**Dataset extract**
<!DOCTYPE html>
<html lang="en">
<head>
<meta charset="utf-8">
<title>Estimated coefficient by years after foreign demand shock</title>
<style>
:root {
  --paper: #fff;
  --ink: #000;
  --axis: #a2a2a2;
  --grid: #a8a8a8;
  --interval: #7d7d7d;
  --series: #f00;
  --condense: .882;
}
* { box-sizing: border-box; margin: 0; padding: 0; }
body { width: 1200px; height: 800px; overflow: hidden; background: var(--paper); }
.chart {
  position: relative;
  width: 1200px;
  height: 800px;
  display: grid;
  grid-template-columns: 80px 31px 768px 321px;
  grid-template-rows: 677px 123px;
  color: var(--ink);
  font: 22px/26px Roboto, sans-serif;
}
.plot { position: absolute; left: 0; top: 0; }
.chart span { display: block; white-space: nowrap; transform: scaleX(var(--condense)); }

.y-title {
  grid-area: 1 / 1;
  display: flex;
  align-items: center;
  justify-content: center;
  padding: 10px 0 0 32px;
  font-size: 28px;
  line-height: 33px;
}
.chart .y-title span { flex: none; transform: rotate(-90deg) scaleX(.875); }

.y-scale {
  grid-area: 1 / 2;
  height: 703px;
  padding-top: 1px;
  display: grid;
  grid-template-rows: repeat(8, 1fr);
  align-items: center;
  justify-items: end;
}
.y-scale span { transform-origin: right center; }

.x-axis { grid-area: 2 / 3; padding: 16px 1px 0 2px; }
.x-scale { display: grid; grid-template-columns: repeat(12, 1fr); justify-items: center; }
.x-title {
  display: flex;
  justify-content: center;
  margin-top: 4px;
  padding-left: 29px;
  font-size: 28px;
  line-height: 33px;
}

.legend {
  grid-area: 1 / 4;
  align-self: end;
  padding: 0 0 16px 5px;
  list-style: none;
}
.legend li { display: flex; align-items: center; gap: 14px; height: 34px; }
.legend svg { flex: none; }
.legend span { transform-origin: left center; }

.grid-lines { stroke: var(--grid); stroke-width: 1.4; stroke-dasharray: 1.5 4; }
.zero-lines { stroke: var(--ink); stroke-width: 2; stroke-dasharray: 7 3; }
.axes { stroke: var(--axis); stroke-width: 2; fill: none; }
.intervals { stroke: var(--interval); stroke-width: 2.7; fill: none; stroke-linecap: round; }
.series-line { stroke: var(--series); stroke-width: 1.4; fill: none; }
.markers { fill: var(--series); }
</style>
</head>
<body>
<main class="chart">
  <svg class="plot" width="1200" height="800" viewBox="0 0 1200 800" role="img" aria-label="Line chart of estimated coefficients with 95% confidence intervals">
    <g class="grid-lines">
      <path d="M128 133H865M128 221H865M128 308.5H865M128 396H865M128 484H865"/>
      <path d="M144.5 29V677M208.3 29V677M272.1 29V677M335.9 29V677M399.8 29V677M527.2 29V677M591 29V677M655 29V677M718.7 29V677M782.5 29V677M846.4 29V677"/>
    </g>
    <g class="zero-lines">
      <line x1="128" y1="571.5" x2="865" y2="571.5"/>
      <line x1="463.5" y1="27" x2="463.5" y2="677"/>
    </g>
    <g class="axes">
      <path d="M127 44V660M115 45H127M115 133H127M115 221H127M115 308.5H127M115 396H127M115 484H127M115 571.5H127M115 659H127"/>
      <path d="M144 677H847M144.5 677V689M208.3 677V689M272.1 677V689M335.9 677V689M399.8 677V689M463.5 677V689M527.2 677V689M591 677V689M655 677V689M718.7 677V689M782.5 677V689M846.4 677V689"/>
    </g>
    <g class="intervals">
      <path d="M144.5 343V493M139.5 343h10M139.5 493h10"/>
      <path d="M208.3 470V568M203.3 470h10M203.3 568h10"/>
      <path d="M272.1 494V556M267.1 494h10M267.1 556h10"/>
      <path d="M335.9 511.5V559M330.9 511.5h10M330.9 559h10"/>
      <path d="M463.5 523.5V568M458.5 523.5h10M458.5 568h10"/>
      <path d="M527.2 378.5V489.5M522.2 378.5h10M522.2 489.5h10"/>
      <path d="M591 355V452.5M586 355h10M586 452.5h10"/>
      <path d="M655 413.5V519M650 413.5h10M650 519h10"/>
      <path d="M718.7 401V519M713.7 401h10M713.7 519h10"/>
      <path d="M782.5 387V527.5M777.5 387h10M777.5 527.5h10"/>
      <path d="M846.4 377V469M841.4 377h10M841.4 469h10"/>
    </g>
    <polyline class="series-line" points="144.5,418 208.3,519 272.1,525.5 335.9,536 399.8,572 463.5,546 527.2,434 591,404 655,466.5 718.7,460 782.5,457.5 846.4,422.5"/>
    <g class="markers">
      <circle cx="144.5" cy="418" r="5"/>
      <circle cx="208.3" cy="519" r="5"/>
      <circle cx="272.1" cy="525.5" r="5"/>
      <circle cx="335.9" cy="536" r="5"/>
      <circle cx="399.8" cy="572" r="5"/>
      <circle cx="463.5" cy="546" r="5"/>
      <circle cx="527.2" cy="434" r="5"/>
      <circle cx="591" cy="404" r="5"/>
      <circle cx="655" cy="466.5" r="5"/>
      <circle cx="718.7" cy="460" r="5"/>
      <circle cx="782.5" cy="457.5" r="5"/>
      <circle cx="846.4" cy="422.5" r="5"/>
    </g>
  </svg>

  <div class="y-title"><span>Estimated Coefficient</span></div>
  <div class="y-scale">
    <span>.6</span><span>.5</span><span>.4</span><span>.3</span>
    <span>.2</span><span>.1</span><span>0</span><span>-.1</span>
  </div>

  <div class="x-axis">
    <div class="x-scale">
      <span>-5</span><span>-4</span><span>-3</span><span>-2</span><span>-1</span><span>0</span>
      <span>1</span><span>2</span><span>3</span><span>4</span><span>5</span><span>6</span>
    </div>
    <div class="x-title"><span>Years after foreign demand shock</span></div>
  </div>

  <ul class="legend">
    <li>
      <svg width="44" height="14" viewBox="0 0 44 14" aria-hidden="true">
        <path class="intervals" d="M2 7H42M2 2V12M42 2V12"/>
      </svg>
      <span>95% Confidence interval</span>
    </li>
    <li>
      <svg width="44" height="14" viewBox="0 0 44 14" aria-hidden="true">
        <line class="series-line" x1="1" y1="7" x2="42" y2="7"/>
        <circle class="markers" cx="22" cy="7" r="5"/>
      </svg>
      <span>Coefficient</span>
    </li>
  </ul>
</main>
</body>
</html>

**Task to complete**
Return each line above exactly as it appears.

**Result**
<!DOCTYPE html>
<html lang="en">
<head>
<meta charset="utf-8">
<title>Estimated coefficient by years after foreign demand shock</title>
<style>
:root {
  --paper: #fff;
  --ink: #000;
  --axis: #a2a2a2;
  --grid: #a8a8a8;
  --interval: #7d7d7d;
  --series: #f00;
  --condense: .882;
}
* { box-sizing: border-box; margin: 0; padding: 0; }
body { width: 1200px; height: 800px; overflow: hidden; background: var(--paper); }
.chart {
  position: relative;
  width: 1200px;
  height: 800px;
  display: grid;
  grid-template-columns: 80px 31px 768px 321px;
  grid-template-rows: 677px 123px;
  color: var(--ink);
  font: 22px/26px Roboto, sans-serif;
}
.plot { position: absolute; left: 0; top: 0; }
.chart span { display: block; white-space: nowrap; transform: scaleX(var(--condense)); }

.y-title {
  grid-area: 1 / 1;
  display: flex;
  align-items: center;
  justify-content: center;
  padding: 10px 0 0 32px;
  font-size: 28px;
  line-height: 33px;
}
.chart .y-title span { flex: none; transform: rotate(-90deg) scaleX(.875); }

.y-scale {
  grid-area: 1 / 2;
  height: 703px;
  padding-top: 1px;
  display: grid;
  grid-template-rows: repeat(8, 1fr);
  align-items: center;
  justify-items: end;
}
.y-scale span { transform-origin: right center; }

.x-axis { grid-area: 2 / 3; padding: 16px 1px 0 2px; }
.x-scale { display: grid; grid-template-columns: repeat(12, 1fr); justify-items: center; }
.x-title {
  display: flex;
  justify-content: center;
  margin-top: 4px;
  padding-left: 29px;
  font-size: 28px;
  line-height: 33px;
}

.legend {
  grid-area: 1 / 4;
  align-self: end;
  padding: 0 0 16px 5px;
  list-style: none;
}
.legend li { display: flex; align-items: center; gap: 14px; height: 34px; }
.legend svg { flex: none; }
.legend span { transform-origin: left center; }

.grid-lines { stroke: var(--grid); stroke-width: 1.4; stroke-dasharray: 1.5 4; }
.zero-lines { stroke: var(--ink); stroke-width: 2; stroke-dasharray: 7 3; }
.axes { stroke: var(--axis); stroke-width: 2; fill: none; }
.intervals { stroke: var(--interval); stroke-width: 2.7; fill: none; stroke-linecap: round; }
.series-line { stroke: var(--series); stroke-width: 1.4; fill: none; }
.markers { fill: var(--series); }
</style>
</head>
<body>
<main class="chart">
  <svg class="plot" width="1200" height="800" viewBox="0 0 1200 800" role="img" aria-label="Line chart of estimated coefficients with 95% confidence intervals">
    <g class="grid-lines">
      <path d="M128 133H865M128 221H865M128 308.5H865M128 396H865M128 484H865"/>
      <path d="M144.5 29V677M208.3 29V677M272.1 29V677M335.9 29V677M399.8 29V677M527.2 29V677M591 29V677M655 29V677M718.7 29V677M782.5 29V677M846.4 29V677"/>
    </g>
    <g class="zero-lines">
      <line x1="128" y1="571.5" x2="865" y2="571.5"/>
      <line x1="463.5" y1="27" x2="463.5" y2="677"/>
    </g>
    <g class="axes">
      <path d="M127 44V660M115 45H127M115 133H127M115 221H127M115 308.5H127M115 396H127M115 484H127M115 571.5H127M115 659H127"/>
      <path d="M144 677H847M144.5 677V689M208.3 677V689M272.1 677V689M335.9 677V689M399.8 677V689M463.5 677V689M527.2 677V689M591 677V689M655 677V689M718.7 677V689M782.5 677V689M846.4 677V689"/>
    </g>
    <g class="intervals">
      <path d="M144.5 343V493M139.5 343h10M139.5 493h10"/>
      <path d="M208.3 470V568M203.3 470h10M203.3 568h10"/>
      <path d="M272.1 494V556M267.1 494h10M267.1 556h10"/>
      <path d="M335.9 511.5V559M330.9 511.5h10M330.9 559h10"/>
      <path d="M463.5 523.5V568M458.5 523.5h10M458.5 568h10"/>
      <path d="M527.2 378.5V489.5M522.2 378.5h10M522.2 489.5h10"/>
      <path d="M591 355V452.5M586 355h10M586 452.5h10"/>
      <path d="M655 413.5V519M650 413.5h10M650 519h10"/>
      <path d="M718.7 401V519M713.7 401h10M713.7 519h10"/>
      <path d="M782.5 387V527.5M777.5 387h10M777.5 527.5h10"/>
      <path d="M846.4 377V469M841.4 377h10M841.4 469h10"/>
    </g>
    <polyline class="series-line" points="144.5,418 208.3,519 272.1,525.5 335.9,536 399.8,572 463.5,546 527.2,434 591,404 655,466.5 718.7,460 782.5,457.5 846.4,422.5"/>
    <g class="markers">
      <circle cx="144.5" cy="418" r="5"/>
      <circle cx="208.3" cy="519" r="5"/>
      <circle cx="272.1" cy="525.5" r="5"/>
      <circle cx="335.9" cy="536" r="5"/>
      <circle cx="399.8" cy="572" r="5"/>
      <circle cx="463.5" cy="546" r="5"/>
      <circle cx="527.2" cy="434" r="5"/>
      <circle cx="591" cy="404" r="5"/>
      <circle cx="655" cy="466.5" r="5"/>
      <circle cx="718.7" cy="460" r="5"/>
      <circle cx="782.5" cy="457.5" r="5"/>
      <circle cx="846.4" cy="422.5" r="5"/>
    </g>
  </svg>

  <div class="y-title"><span>Estimated Coefficient</span></div>
  <div class="y-scale">
    <span>.6</span><span>.5</span><span>.4</span><span>.3</span>
    <span>.2</span><span>.1</span><span>0</span><span>-.1</span>
  </div>

  <div class="x-axis">
    <div class="x-scale">
      <span>-5</span><span>-4</span><span>-3</span><span>-2</span><span>-1</span><span>0</span>
      <span>1</span><span>2</span><span>3</span><span>4</span><span>5</span><span>6</span>
    </div>
    <div class="x-title"><span>Years after foreign demand shock</span></div>
  </div>

  <ul class="legend">
    <li>
      <svg width="44" height="14" viewBox="0 0 44 14" aria-hidden="true">
        <path class="intervals" d="M2 7H42M2 2V12M42 2V12"/>
      </svg>
      <span>95% Confidence interval</span>
    </li>
    <li>
      <svg width="44" height="14" viewBox="0 0 44 14" aria-hidden="true">
        <line class="series-line" x1="1" y1="7" x2="42" y2="7"/>
        <circle class="markers" cx="22" cy="7" r="5"/>
      </svg>
      <span>Coefficient</span>
    </li>
  </ul>
</main>
</body>
</html>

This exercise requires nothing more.